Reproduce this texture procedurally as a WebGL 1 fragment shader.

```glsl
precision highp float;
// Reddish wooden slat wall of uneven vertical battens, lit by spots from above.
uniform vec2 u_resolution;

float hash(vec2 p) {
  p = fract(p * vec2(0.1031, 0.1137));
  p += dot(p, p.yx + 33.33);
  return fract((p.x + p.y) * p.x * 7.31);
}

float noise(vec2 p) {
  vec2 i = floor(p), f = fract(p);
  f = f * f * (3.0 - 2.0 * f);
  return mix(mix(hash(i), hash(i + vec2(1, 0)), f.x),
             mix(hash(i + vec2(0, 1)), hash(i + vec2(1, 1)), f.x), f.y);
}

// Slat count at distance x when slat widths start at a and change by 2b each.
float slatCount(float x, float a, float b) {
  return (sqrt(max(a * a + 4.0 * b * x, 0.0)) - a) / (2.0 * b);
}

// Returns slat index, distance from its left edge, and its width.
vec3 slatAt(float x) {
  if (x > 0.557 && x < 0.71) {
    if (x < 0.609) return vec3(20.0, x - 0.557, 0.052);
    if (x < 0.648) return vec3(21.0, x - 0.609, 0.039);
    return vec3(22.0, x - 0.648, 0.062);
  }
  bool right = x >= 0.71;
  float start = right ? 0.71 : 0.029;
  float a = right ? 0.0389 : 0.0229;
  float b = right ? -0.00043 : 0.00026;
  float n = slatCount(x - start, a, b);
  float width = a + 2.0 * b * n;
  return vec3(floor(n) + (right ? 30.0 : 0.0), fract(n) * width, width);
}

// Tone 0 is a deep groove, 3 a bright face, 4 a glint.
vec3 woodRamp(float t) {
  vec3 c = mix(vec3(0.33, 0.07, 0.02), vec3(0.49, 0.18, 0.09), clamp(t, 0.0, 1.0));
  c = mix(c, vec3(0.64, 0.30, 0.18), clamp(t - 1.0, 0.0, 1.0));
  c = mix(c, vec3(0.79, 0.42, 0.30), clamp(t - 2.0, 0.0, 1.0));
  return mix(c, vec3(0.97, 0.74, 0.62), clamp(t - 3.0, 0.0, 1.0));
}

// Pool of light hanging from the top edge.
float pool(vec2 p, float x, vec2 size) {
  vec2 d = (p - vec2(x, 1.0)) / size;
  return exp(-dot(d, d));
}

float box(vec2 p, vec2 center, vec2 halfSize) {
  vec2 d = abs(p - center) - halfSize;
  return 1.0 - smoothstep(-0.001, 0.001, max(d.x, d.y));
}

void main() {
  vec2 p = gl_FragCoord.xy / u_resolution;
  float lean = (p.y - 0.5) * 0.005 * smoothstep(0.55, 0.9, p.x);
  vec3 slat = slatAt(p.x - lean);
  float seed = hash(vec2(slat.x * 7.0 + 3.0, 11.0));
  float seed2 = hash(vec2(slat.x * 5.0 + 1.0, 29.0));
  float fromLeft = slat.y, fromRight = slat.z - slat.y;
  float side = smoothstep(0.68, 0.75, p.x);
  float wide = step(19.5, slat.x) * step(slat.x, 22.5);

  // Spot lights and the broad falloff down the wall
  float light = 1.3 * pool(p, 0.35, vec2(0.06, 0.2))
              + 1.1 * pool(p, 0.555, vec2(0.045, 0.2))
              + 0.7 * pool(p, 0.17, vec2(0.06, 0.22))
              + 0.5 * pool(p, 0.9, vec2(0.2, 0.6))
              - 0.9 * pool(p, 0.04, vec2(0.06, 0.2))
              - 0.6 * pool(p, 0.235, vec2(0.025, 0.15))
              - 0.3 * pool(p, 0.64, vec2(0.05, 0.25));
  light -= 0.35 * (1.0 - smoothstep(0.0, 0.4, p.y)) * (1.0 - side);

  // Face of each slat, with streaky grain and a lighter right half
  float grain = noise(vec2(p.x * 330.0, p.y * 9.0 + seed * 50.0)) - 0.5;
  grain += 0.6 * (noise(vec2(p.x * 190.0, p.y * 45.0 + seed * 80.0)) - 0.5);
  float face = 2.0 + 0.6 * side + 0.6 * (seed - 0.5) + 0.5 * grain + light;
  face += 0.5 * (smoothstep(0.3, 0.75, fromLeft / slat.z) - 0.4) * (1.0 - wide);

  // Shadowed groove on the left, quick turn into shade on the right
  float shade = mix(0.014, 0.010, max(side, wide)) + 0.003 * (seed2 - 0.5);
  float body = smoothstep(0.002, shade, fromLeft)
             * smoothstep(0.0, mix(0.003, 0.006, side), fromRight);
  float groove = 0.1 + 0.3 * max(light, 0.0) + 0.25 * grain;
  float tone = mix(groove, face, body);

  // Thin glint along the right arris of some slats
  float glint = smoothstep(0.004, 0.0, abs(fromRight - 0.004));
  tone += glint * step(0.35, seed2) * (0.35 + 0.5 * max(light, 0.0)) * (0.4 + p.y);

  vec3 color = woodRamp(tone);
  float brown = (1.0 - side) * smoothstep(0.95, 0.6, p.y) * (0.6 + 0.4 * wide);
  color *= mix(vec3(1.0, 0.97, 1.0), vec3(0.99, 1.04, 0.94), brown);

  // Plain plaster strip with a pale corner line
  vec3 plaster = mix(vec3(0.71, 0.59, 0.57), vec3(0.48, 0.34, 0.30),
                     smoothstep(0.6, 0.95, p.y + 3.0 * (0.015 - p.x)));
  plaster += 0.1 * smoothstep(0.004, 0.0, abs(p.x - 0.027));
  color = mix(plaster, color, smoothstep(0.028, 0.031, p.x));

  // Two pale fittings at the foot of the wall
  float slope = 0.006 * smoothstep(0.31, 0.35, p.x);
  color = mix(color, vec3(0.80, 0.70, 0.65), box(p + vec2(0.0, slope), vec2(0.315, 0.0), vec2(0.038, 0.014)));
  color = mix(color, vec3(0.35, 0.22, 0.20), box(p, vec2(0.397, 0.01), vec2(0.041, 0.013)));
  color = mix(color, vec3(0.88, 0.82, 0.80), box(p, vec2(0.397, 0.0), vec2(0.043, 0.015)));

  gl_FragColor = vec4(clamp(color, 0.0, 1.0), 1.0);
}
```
=====
Work task - Give back all of the data exactly, with every line intact.

Result of the task -
Reproduce this texture procedurally as a WebGL 1 fragment shader.

```glsl
precision highp float;
// Reddish wooden slat wall of uneven vertical battens, lit by spots from above.
uniform vec2 u_resolution;

float hash(vec2 p) {
  p = fract(p * vec2(0.1031, 0.1137));
  p += dot(p, p.yx + 33.33);
  return fract((p.x + p.y) * p.x * 7.31);
}

float noise(vec2 p) {
  vec2 i = floor(p), f = fract(p);
  f = f * f * (3.0 - 2.0 * f);
  return mix(mix(hash(i), hash(i + vec2(1, 0)), f.x),
             mix(hash(i + vec2(0, 1)), hash(i + vec2(1, 1)), f.x), f.y);
}

// Slat count at distance x when slat widths start at a and change by 2b each.
float slatCount(float x, float a, float b) {
  return (sqrt(max(a * a + 4.0 * b * x, 0.0)) - a) / (2.0 * b);
}

// Returns slat index, distance from its left edge, and its width.
vec3 slatAt(float x) {
  if (x > 0.557 && x < 0.71) {
    if (x < 0.609) return vec3(20.0, x - 0.557, 0.052);
    if (x < 0.648) return vec3(21.0, x - 0.609, 0.039);
    return vec3(22.0, x - 0.648, 0.062);
  }
  bool right = x >= 0.71;
  float start = right ? 0.71 : 0.029;
  float a = right ? 0.0389 : 0.0229;
  float b = right ? -0.00043 : 0.00026;
  float n = slatCount(x - start, a, b);
  float width = a + 2.0 * b * n;
  return vec3(floor(n) + (right ? 30.0 : 0.0), fract(n) * width, width);
}

// Tone 0 is a deep groove, 3 a bright face, 4 a glint.
vec3 woodRamp(float t) {
  vec3 c = mix(vec3(0.33, 0.07, 0.02), vec3(0.49, 0.18, 0.09), clamp(t, 0.0, 1.0));
  c = mix(c, vec3(0.64, 0.30, 0.18), clamp(t - 1.0, 0.0, 1.0));
  c = mix(c, vec3(0.79, 0.42, 0.30), clamp(t - 2.0, 0.0, 1.0));
  return mix(c, vec3(0.97, 0.74, 0.62), clamp(t - 3.0, 0.0, 1.0));
}

// Pool of light hanging from the top edge.
float pool(vec2 p, float x, vec2 size) {
  vec2 d = (p - vec2(x, 1.0)) / size;
  return exp(-dot(d, d));
}

float box(vec2 p, vec2 center, vec2 halfSize) {
  vec2 d = abs(p - center) - halfSize;
  return 1.0 - smoothstep(-0.001, 0.001, max(d.x, d.y));
}

void main() {
  vec2 p = gl_FragCoord.xy / u_resolution;
  float lean = (p.y - 0.5) * 0.005 * smoothstep(0.55, 0.9, p.x);
  vec3 slat = slatAt(p.x - lean);
  float seed = hash(vec2(slat.x * 7.0 + 3.0, 11.0));
  float seed2 = hash(vec2(slat.x * 5.0 + 1.0, 29.0));
  float fromLeft = slat.y, fromRight = slat.z - slat.y;
  float side = smoothstep(0.68, 0.75, p.x);
  float wide = step(19.5, slat.x) * step(slat.x, 22.5);

  // Spot lights and the broad falloff down the wall
  float light = 1.3 * pool(p, 0.35, vec2(0.06, 0.2))
              + 1.1 * pool(p, 0.555, vec2(0.045, 0.2))
              + 0.7 * pool(p, 0.17, vec2(0.06, 0.22))
              + 0.5 * pool(p, 0.9, vec2(0.2, 0.6))
              - 0.9 * pool(p, 0.04, vec2(0.06, 0.2))
              - 0.6 * pool(p, 0.235, vec2(0.025, 0.15))
              - 0.3 * pool(p, 0.64, vec2(0.05, 0.25));
  light -= 0.35 * (1.0 - smoothstep(0.0, 0.4, p.y)) * (1.0 - side);

  // Face of each slat, with streaky grain and a lighter right half
  float grain = noise(vec2(p.x * 330.0, p.y * 9.0 + seed * 50.0)) - 0.5;
  grain += 0.6 * (noise(vec2(p.x * 190.0, p.y * 45.0 + seed * 80.0)) - 0.5);
  float face = 2.0 + 0.6 * side + 0.6 * (seed - 0.5) + 0.5 * grain + light;
  face += 0.5 * (smoothstep(0.3, 0.75, fromLeft / slat.z) - 0.4) * (1.0 - wide);

  // Shadowed groove on the left, quick turn into shade on the right
  float shade = mix(0.014, 0.010, max(side, wide)) + 0.003 * (seed2 - 0.5);
  float body = smoothstep(0.002, shade, fromLeft)
             * smoothstep(0.0, mix(0.003, 0.006, side), fromRight);
  float groove = 0.1 + 0.3 * max(light, 0.0) + 0.25 * grain;
  float tone = mix(groove, face, body);

  // Thin glint along the right arris of some slats
  float glint = smoothstep(0.004, 0.0, abs(fromRight - 0.004));
  tone += glint * step(0.35, seed2) * (0.35 + 0.5 * max(light, 0.0)) * (0.4 + p.y);

  vec3 color = woodRamp(tone);
  float brown = (1.0 - side) * smoothstep(0.95, 0.6, p.y) * (0.6 + 0.4 * wide);
  color *= mix(vec3(1.0, 0.97, 1.0), vec3(0.99, 1.04, 0.94), brown);

  // Plain plaster strip with a pale corner line
  vec3 plaster = mix(vec3(0.71, 0.59, 0.57), vec3(0.48, 0.34, 0.30),
                     smoothstep(0.6, 0.95, p.y + 3.0 * (0.015 - p.x)));
  plaster += 0.1 * smoothstep(0.004, 0.0, abs(p.x - 0.027));
  color = mix(plaster, color, smoothstep(0.028, 0.031, p.x));

  // Two pale fittings at the foot of the wall
  float slope = 0.006 * smoothstep(0.31, 0.35, p.x);
  color = mix(color, vec3(0.80, 0.70, 0.65), box(p + vec2(0.0, slope), vec2(0.315, 0.0), vec2(0.038, 0.014)));
  color = mix(color, vec3(0.35, 0.22, 0.20), box(p, vec2(0.397, 0.01), vec2(0.041, 0.013)));
  color = mix(color, vec3(0.88, 0.82, 0.80), box(p, vec2(0.397, 0.0), vec2(0.043, 0.015)));

  gl_FragColor = vec4(clamp(color, 0.0, 1.0), 1.0);
}
```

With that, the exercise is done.